Here are four online tools that you may find more useful than some of the accounting mainstays, such as QuickBooks or FreshBooks:
Read more: http://tinyurl.com/77ywhhy
How do you know if your company will succeed? Venture capitalists give their perspectives on traits that define the best start-ups.
It’s every entrepreneur’s most pressing question:Is this company going to make it?
All companies need to have the basics: a solid business model, a viable market, and a brilliant product or service. But the most important— and unpredictable— indicator of success is the entrepreneur. Do you have what it takes?

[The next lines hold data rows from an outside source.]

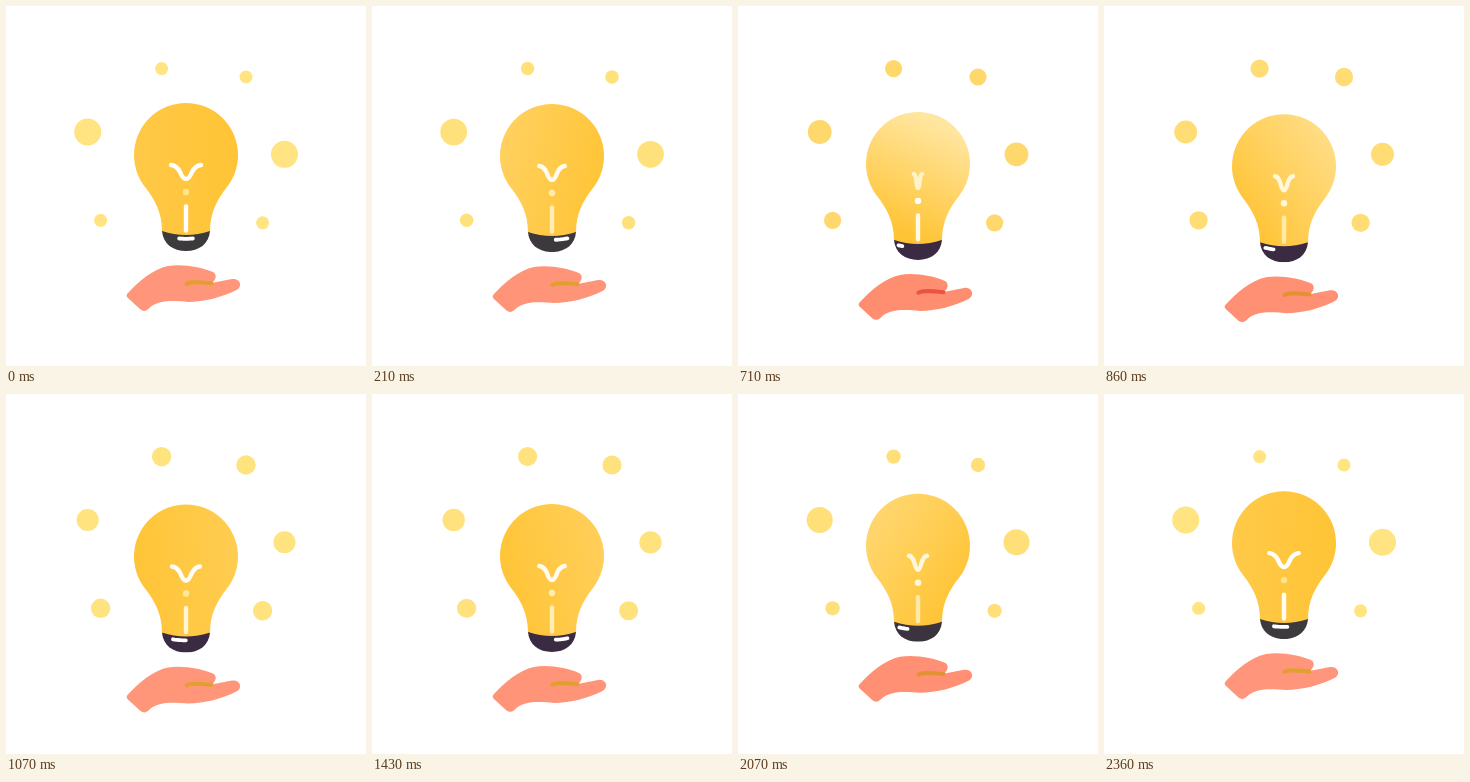
These frames come from a looping animation (360x360 px, 2430 ms). An HTML page:

```html
<!DOCTYPE html>
<html lang="en">
<head>
<meta charset="utf-8">
<title>Idea</title>
<style>
  html, body { margin: 0; width: 100%; height: 100%; overflow: hidden; background: #fff; }
  svg { display: block; width: 100%; height: 100%; }
  .line { fill: none; stroke-linecap: round; stroke-linejoin: round; }
</style>
</head>
<body>
<svg viewBox="0 0 360 360">
  <defs>
    <linearGradient id="glow" gradientUnits="userSpaceOnUse" x1="122" y1="162" x2="238" y2="162">
      <stop id="light" offset="0"/>
      <stop offset="1" stop-color="#ffc435"/>
    </linearGradient>
    <clipPath id="cap">
      <path d="M156 225 Q180 233 204 225 C203 238 193 245 180 245 C167 245 157 238 156 225Z"/>
    </clipPath>
  </defs>
  <g id="dots"></g>
  <g id="float">
    <path fill="url(#glow)" d="M139 181 A52 52 0 1 1 221 181 C211 194 204 206 204 226 Q180 234 156 226 C156 206 149 194 139 181Z"/>
    <path id="coil" class="line" stroke-width="4.4"/>
    <circle id="bead" cx="180" cy="186" r="3.2"/>
    <path id="stem" class="line" stroke-width="4.4" d="M180 200.5V224.5"/>
    <g clip-path="url(#cap)">
      <rect id="base" x="150" y="220" width="60" height="30"/>
      <path id="shine" class="line" stroke="#fff" stroke-width="3.8"/>
    </g>
    <path id="hand" d="M121.5 287.5 C132 276 147 263 162 260 C176 257.5 196 261 207 266 C211.5 268.5 210 274.5 205.5 277 L226 273 C234.5 272 237 280.5 230.5 284 C217 291 198 296 182 296 C170 295 152 293 143 302.5 C140 305.5 137 305.5 134.5 303.5 L122.5 292.5 C120.5 290.5 120 289.5 121.5 287.5Z"/>
    <path id="crease" class="line" stroke-width="4" d="M180.5 277.8 C184 275.3 193 276 205.5 277.3"/>
  </g>
</svg>
<script>
  const LOOP = 2430, STEPS = 34;
  const $ = id => document.getElementById(id);
  const set = (el, attrs) => { for (const k in attrs) el.setAttribute(k, attrs[k]); };
  const clamp = v => Math.min(1, Math.max(0, v));
  const mix = (a, b, k) =>
    `rgb(${a.map((v, i) => Math.round(v + (b[i] - v) * k)).join()})`;

  const WHITE = [255, 255, 255];
  const CREAM = [255, 233, 160];

  // x, y, radius and its swing over the loop
  const dots = [
    [81.7, 126, 12.25, 1.3], [278.5, 148.3, 12.25, 1.3],
    [155.6, 62.6, 8.15, -1.65], [240, 71, 8.15, -1.65],
    [94.6, 214.3, 8.15, -1.65], [256.6, 216.8, 8.15, -1.65]
  ].map(([x, y, r, swing]) => {
    const el = document.createElementNS($('dots').namespaceURI, 'circle');
    set(el, { cx: x, cy: y });
    $('dots').append(el);
    return { el, r, swing };
  });

  function coilPath(k) {
    const p = (x, y) => `${180 + x * k} ${y} `;
    return 'M' + p(-15, 159) + 'C' + p(-10.5, 159.5) + p(-8, 162) + p(-6, 166) +
      'C' + p(-4, 171) + p(-2.5, 173) + p(0, 173) +
      'C' + p(2.5, 173) + p(4, 171) + p(6, 166) +
      'C' + p(8, 162) + p(10.5, 159.5) + p(15, 159);
  }

  // Short arc on the cap's front half, wrapping from right to left
  function shinePath(turn) {
    const half = Math.PI / 2;
    const mid = (turn + half) % Math.PI - half;
    const from = Math.max(-half, mid - 0.36), to = Math.min(half, mid + 0.36);
    const points = [];
    for (let i = 0; i <= 6; i++) {
      const a = from + (to - from) * i / 6;
      points.push(`${180 + 19.5 * Math.sin(a)} ${232.8 - 2.4 * Math.sin(a) ** 2}`);
    }
    return 'M' + points.join('L');
  }

  function draw(time) {
    const step = Math.floor((time + 6) / LOOP * STEPS) % STEPS;
    const turn = 2 * Math.PI * step / STEPS;
    const c = Math.cos(turn), s = Math.sin(turn);
    const side = s * s;
    const low = (1 - c) / 2;
    const glow = 0.12 + side * (0.76 + 0.2 * s);

    set($('float'), { transform: `translate(0 ${14 * low})` });
    set($('glow'), { gradientTransform: `rotate(${180 * low} 180 162)` });
    set($('light'), { 'stop-color': mix([255, 197, 60], [255, 230, 160], glow) });

    set($('coil'), { d: coilPath(Math.abs(c)), stroke: mix(WHITE, CREAM, side * 0.6) });
    set($('bead'), { fill: mix([255, 227, 138], WHITE, clamp(side * 1.1)) });
    set($('stem'), { stroke: mix(WHITE, CREAM, Math.sin(2 * turn) ** 2) });
    set($('base'), { fill: mix([60, 58, 61], [58, 42, 66], clamp(2 * low)) });
    set($('shine'), { d: shinePath(turn) });

    set($('hand'), { fill: mix([255, 150, 123], [255, 141, 111], side) });
    set($('crease'), { stroke: mix([224, 160, 48], [234, 84, 64], clamp((side - 0.6) * 5)) });

    const tint = mix([255, 230, 132], [255, 216, 109], glow);
    for (const { el, r, swing } of dots) set(el, { r: r + swing * c, fill: tint });
  }

  const start = performance.now();
  function tick(now) {
    draw(Math.max(0, now - start));
    requestAnimationFrame(tick);
  }
  draw(0);
  requestAnimationFrame(tick);
</script>
</body>
</html>
```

Despite the popularity of 25-year-old Internet entrepreneurs, there’s no one template that guarantees greatness, says Rory O’Driscoll, a managing director with San Francisco-based Scale Venture Partners. “I’ve seen a 25-year-old serial entrepreneur run great a company and I’ve seen a 45-year-old with no entrepreneurial experience also run a great company,” he says. “But there are certainly commonalities between those whose companies are successful.”
Read more: http://tinyurl.com/7hj8c3q
1. The astute accountant
2. The seasoned attorney
3. The masterful mentor
4. The supportive sidekick
Read more: http://tinyurl.com/86lmrr3
Is your start-up starting to feel like a frat house? New research suggests that having more women at your company, and increasing diversity in general, can improve your chances of success.
Read more: http://tinyurl.com/3jm7hel
The most successful innovators are consistently portrayed as possessing a passion that borders on dogmatism. They work tirelessly to bend reality to achieve their vision, with Steve Jobs and his “reality distortion field” serving as the prototypical example.